▸ **Task details**: Once more, print the records exactly as given.

------------------------------------------------------------------------

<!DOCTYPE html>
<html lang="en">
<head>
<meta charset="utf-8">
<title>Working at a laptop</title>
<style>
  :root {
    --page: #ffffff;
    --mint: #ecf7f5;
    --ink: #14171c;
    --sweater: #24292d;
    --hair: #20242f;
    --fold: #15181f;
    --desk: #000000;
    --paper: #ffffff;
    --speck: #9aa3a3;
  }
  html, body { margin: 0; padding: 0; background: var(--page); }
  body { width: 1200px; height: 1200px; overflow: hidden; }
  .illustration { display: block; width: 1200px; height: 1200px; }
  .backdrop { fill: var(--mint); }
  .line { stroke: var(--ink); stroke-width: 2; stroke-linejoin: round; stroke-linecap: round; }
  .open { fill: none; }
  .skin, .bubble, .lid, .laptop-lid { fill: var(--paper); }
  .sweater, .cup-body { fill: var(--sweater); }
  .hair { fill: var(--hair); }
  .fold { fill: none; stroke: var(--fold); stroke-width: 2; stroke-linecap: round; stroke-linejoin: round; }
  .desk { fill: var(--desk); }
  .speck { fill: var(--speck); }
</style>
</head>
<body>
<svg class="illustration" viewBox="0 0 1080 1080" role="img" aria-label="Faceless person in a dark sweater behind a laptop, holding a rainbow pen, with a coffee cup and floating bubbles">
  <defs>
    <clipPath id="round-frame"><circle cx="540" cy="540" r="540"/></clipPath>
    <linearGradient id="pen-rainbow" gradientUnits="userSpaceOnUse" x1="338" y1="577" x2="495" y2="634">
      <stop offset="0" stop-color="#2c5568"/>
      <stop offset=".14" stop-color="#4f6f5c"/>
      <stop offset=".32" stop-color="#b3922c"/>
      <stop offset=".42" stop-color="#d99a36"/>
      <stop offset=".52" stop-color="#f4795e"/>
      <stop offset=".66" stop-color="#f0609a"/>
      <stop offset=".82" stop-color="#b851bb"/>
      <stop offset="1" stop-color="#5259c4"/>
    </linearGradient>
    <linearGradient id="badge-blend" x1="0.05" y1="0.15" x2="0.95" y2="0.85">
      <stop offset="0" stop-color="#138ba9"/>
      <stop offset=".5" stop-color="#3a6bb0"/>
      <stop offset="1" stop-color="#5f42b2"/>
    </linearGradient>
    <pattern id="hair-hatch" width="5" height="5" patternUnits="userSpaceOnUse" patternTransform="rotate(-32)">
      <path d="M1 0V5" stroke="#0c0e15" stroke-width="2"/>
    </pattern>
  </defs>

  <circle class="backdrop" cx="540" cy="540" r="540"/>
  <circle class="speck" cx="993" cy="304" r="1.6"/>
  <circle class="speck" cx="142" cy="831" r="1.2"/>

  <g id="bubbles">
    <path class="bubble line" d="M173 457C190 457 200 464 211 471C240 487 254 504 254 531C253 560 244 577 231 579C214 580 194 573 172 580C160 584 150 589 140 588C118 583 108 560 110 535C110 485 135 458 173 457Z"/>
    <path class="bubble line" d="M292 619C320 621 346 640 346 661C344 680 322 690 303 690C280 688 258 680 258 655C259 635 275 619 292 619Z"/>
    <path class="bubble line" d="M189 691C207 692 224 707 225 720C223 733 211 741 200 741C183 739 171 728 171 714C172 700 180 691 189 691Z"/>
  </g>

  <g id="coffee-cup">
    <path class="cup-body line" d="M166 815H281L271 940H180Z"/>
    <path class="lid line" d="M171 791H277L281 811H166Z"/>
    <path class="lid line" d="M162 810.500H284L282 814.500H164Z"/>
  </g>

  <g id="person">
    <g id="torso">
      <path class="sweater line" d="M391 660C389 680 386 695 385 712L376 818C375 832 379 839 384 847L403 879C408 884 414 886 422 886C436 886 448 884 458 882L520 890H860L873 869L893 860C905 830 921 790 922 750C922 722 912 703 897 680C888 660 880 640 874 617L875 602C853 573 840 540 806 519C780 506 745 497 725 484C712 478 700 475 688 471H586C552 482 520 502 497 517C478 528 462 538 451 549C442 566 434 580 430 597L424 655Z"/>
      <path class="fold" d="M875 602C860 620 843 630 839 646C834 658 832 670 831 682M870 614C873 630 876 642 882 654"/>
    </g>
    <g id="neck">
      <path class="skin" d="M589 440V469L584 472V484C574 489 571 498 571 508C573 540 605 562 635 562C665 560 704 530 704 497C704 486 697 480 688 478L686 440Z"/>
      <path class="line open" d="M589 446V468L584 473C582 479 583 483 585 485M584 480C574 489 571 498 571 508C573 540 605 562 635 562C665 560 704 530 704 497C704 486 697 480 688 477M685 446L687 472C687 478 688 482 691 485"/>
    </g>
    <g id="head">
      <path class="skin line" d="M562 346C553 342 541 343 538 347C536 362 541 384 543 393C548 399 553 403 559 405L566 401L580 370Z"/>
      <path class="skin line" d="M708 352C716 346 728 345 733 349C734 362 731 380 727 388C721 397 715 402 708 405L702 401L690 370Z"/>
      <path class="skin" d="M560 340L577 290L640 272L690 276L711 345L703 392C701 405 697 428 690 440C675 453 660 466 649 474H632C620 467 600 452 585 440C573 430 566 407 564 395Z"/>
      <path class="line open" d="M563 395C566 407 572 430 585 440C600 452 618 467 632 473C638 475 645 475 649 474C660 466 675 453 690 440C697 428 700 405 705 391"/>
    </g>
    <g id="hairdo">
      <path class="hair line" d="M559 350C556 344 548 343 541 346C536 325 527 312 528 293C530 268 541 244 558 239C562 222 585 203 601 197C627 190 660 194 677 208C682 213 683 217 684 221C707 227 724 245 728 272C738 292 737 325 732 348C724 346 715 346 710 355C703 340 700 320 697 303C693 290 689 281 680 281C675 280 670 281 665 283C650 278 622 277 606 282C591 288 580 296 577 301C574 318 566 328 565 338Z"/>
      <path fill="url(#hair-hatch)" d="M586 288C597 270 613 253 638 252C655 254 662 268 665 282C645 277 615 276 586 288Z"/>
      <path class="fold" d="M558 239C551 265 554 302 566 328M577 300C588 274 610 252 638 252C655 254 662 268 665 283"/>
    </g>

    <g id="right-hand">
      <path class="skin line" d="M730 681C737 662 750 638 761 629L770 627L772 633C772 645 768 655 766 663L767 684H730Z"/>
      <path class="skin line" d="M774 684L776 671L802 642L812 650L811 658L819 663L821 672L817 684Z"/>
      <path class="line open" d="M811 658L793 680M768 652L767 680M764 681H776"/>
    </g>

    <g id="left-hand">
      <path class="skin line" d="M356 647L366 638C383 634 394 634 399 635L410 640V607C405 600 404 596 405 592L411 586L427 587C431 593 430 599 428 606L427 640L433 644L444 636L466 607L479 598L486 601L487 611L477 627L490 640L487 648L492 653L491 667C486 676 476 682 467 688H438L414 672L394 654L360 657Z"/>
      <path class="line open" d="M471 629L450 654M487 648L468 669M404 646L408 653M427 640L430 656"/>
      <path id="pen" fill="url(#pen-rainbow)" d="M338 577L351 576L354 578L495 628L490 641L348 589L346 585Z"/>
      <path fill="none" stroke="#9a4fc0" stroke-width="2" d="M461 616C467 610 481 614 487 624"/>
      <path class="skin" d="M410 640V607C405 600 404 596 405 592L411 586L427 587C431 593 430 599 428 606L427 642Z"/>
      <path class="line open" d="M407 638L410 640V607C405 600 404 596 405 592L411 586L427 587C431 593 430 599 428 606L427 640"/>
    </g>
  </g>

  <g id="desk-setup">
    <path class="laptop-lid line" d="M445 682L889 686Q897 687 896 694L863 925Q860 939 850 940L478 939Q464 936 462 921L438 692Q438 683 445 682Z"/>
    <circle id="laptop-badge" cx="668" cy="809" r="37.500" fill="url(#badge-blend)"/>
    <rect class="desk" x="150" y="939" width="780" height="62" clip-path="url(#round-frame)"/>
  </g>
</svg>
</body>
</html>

------------------------------------------------------------------------

▸ **Task response**:
<!DOCTYPE html>
<html lang="en">
<head>
<meta charset="utf-8">
<title>Working at a laptop</title>
<style>
  :root {
    --page: #ffffff;
    --mint: #ecf7f5;
    --ink: #14171c;
    --sweater: #24292d;
    --hair: #20242f;
    --fold: #15181f;
    --desk: #000000;
    --paper: #ffffff;
    --speck: #9aa3a3;
  }
  html, body { margin: 0; padding: 0; background: var(--page); }
  body { width: 1200px; height: 1200px; overflow: hidden; }
  .illustration { display: block; width: 1200px; height: 1200px; }
  .backdrop { fill: var(--mint); }
  .line { stroke: var(--ink); stroke-width: 2; stroke-linejoin: round; stroke-linecap: round; }
  .open { fill: none; }
  .skin, .bubble, .lid, .laptop-lid { fill: var(--paper); }
  .sweater, .cup-body { fill: var(--sweater); }
  .hair { fill: var(--hair); }
  .fold { fill: none; stroke: var(--fold); stroke-width: 2; stroke-linecap: round; stroke-linejoin: round; }
  .desk { fill: var(--desk); }
  .speck { fill: var(--speck); }
</style>
</head>
<body>
<svg class="illustration" viewBox="0 0 1080 1080" role="img" aria-label="Faceless person in a dark sweater behind a laptop, holding a rainbow pen, with a coffee cup and floating bubbles">
  <defs>
    <clipPath id="round-frame"><circle cx="540" cy="540" r="540"/></clipPath>
    <linearGradient id="pen-rainbow" gradientUnits="userSpaceOnUse" x1="338" y1="577" x2="495" y2="634">
      <stop offset="0" stop-color="#2c5568"/>
      <stop offset=".14" stop-color="#4f6f5c"/>
      <stop offset=".32" stop-color="#b3922c"/>
      <stop offset=".42" stop-color="#d99a36"/>
      <stop offset=".52" stop-color="#f4795e"/>
      <stop offset=".66" stop-color="#f0609a"/>
      <stop offset=".82" stop-color="#b851bb"/>
      <stop offset="1" stop-color="#5259c4"/>
    </linearGradient>
    <linearGradient id="badge-blend" x1="0.05" y1="0.15" x2="0.95" y2="0.85">
      <stop offset="0" stop-color="#138ba9"/>
      <stop offset=".5" stop-color="#3a6bb0"/>
      <stop offset="1" stop-color="#5f42b2"/>
    </linearGradient>
    <pattern id="hair-hatch" width="5" height="5" patternUnits="userSpaceOnUse" patternTransform="rotate(-32)">
      <path d="M1 0V5" stroke="#0c0e15" stroke-width="2"/>
    </pattern>
  </defs>

  <circle class="backdrop" cx="540" cy="540" r="540"/>
  <circle class="speck" cx="993" cy="304" r="1.6"/>
  <circle class="speck" cx="142" cy="831" r="1.2"/>

  <g id="bubbles">
    <path class="bubble line" d="M173 457C190 457 200 464 211 471C240 487 254 504 254 531C253 560 244 577 231 579C214 580 194 573 172 580C160 584 150 589 140 588C118 583 108 560 110 535C110 485 135 458 173 457Z"/>
    <path class="bubble line" d="M292 619C320 621 346 640 346 661C344 680 322 690 303 690C280 688 258 680 258 655C259 635 275 619 292 619Z"/>
    <path class="bubble line" d="M189 691C207 692 224 707 225 720C223 733 211 741 200 741C183 739 171 728 171 714C172 700 180 691 189 691Z"/>
  </g>

  <g id="coffee-cup">
    <path class="cup-body line" d="M166 815H281L271 940H180Z"/>
    <path class="lid line" d="M171 791H277L281 811H166Z"/>
    <path class="lid line" d="M162 810.500H284L282 814.500H164Z"/>
  </g>

  <g id="person">
    <g id="torso">
      <path class="sweater line" d="M391 660C389 680 386 695 385 712L376 818C375 832 379 839 384 847L403 879C408 884 414 886 422 886C436 886 448 884 458 882L520 890H860L873 869L893 860C905 830 921 790 922 750C922 722 912 703 897 680C888 660 880 640 874 617L875 602C853 573 840 540 806 519C780 506 745 497 725 484C712 478 700 475 688 471H586C552 482 520 502 497 517C478 528 462 538 451 549C442 566 434 580 430 597L424 655Z"/>
      <path class="fold" d="M875 602C860 620 843 630 839 646C834 658 832 670 831 682M870 614C873 630 876 642 882 654"/>
    </g>
    <g id="neck">
      <path class="skin" d="M589 440V469L584 472V484C574 489 571 498 571 508C573 540 605 562 635 562C665 560 704 530 704 497C704 486 697 480 688 478L686 440Z"/>
      <path class="line open" d="M589 446V468L584 473C582 479 583 483 585 485M584 480C574 489 571 498 571 508C573 540 605 562 635 562C665 560 704 530 704 497C704 486 697 480 688 477M685 446L687 472C687 478 688 482 691 485"/>
    </g>
    <g id="head">
      <path class="skin line" d="M562 346C553 342 541 343 538 347C536 362 541 384 543 393C548 399 553 403 559 405L566 401L580 370Z"/>
      <path class="skin line" d="M708 352C716 346 728 345 733 349C734 362 731 380 727 388C721 397 715 402 708 405L702 401L690 370Z"/>
      <path class="skin" d="M560 340L577 290L640 272L690 276L711 345L703 392C701 405 697 428 690 440C675 453 660 466 649 474H632C620 467 600 452 585 440C573 430 566 407 564 395Z"/>
      <path class="line open" d="M563 395C566 407 572 430 585 440C600 452 618 467 632 473C638 475 645 475 649 474C660 466 675 453 690 440C697 428 700 405 705 391"/>
    </g>
    <g id="hairdo">
      <path class="hair line" d="M559 350C556 344 548 343 541 346C536 325 527 312 528 293C530 268 541 244 558 239C562 222 585 203 601 197C627 190 660 194 677 208C682 213 683 217 684 221C707 227 724 245 728 272C738 292 737 325 732 348C724 346 715 346 710 355C703 340 700 320 697 303C693 290 689 281 680 281C675 280 670 281 665 283C650 278 622 277 606 282C591 288 580 296 577 301C574 318 566 328 565 338Z"/>
      <path fill="url(#hair-hatch)" d="M586 288C597 270 613 253 638 252C655 254 662 268 665 282C645 277 615 276 586 288Z"/>
      <path class="fold" d="M558 239C551 265 554 302 566 328M577 300C588 274 610 252 638 252C655 254 662 268 665 283"/>
    </g>

    <g id="right-hand">
      <path class="skin line" d="M730 681C737 662 750 638 761 629L770 627L772 633C772 645 768 655 766 663L767 684H730Z"/>
      <path class="skin line" d="M774 684L776 671L802 642L812 650L811 658L819 663L821 672L817 684Z"/>
      <path class="line open" d="M811 658L793 680M768 652L767 680M764 681H776"/>
    </g>

    <g id="left-hand">
      <path class="skin line" d="M356 647L366 638C383 634 394 634 399 635L410 640V607C405 600 404 596 405 592L411 586L427 587C431 593 430 599 428 606L427 640L433 644L444 636L466 607L479 598L486 601L487 611L477 627L490 640L487 648L492 653L491 667C486 676 476 682 467 688H438L414 672L394 654L360 657Z"/>
      <path class="line open" d="M471 629L450 654M487 648L468 669M404 646L408 653M427 640L430 656"/>
      <path id="pen" fill="url(#pen-rainbow)" d="M338 577L351 576L354 578L495 628L490 641L348 589L346 585Z"/>
      <path fill="none" stroke="#9a4fc0" stroke-width="2" d="M461 616C467 610 481 614 487 624"/>
      <path class="skin" d="M410 640V607C405 600 404 596 405 592L411 586L427 587C431 593 430 599 428 606L427 642Z"/>
      <path class="line open" d="M407 638L410 640V607C405 600 404 596 405 592L411 586L427 587C431 593 430 599 428 606L427 640"/>
    </g>
  </g>

  <g id="desk-setup">
    <path class="laptop-lid line" d="M445 682L889 686Q897 687 896 694L863 925Q860 939 850 940L478 939Q464 936 462 921L438 692Q438 683 445 682Z"/>
    <circle id="laptop-badge" cx="668" cy="809" r="37.500" fill="url(#badge-blend)"/>
    <rect class="desk" x="150" y="939" width="780" height="62" clip-path="url(#round-frame)"/>
  </g>
</svg>
</body>
</html>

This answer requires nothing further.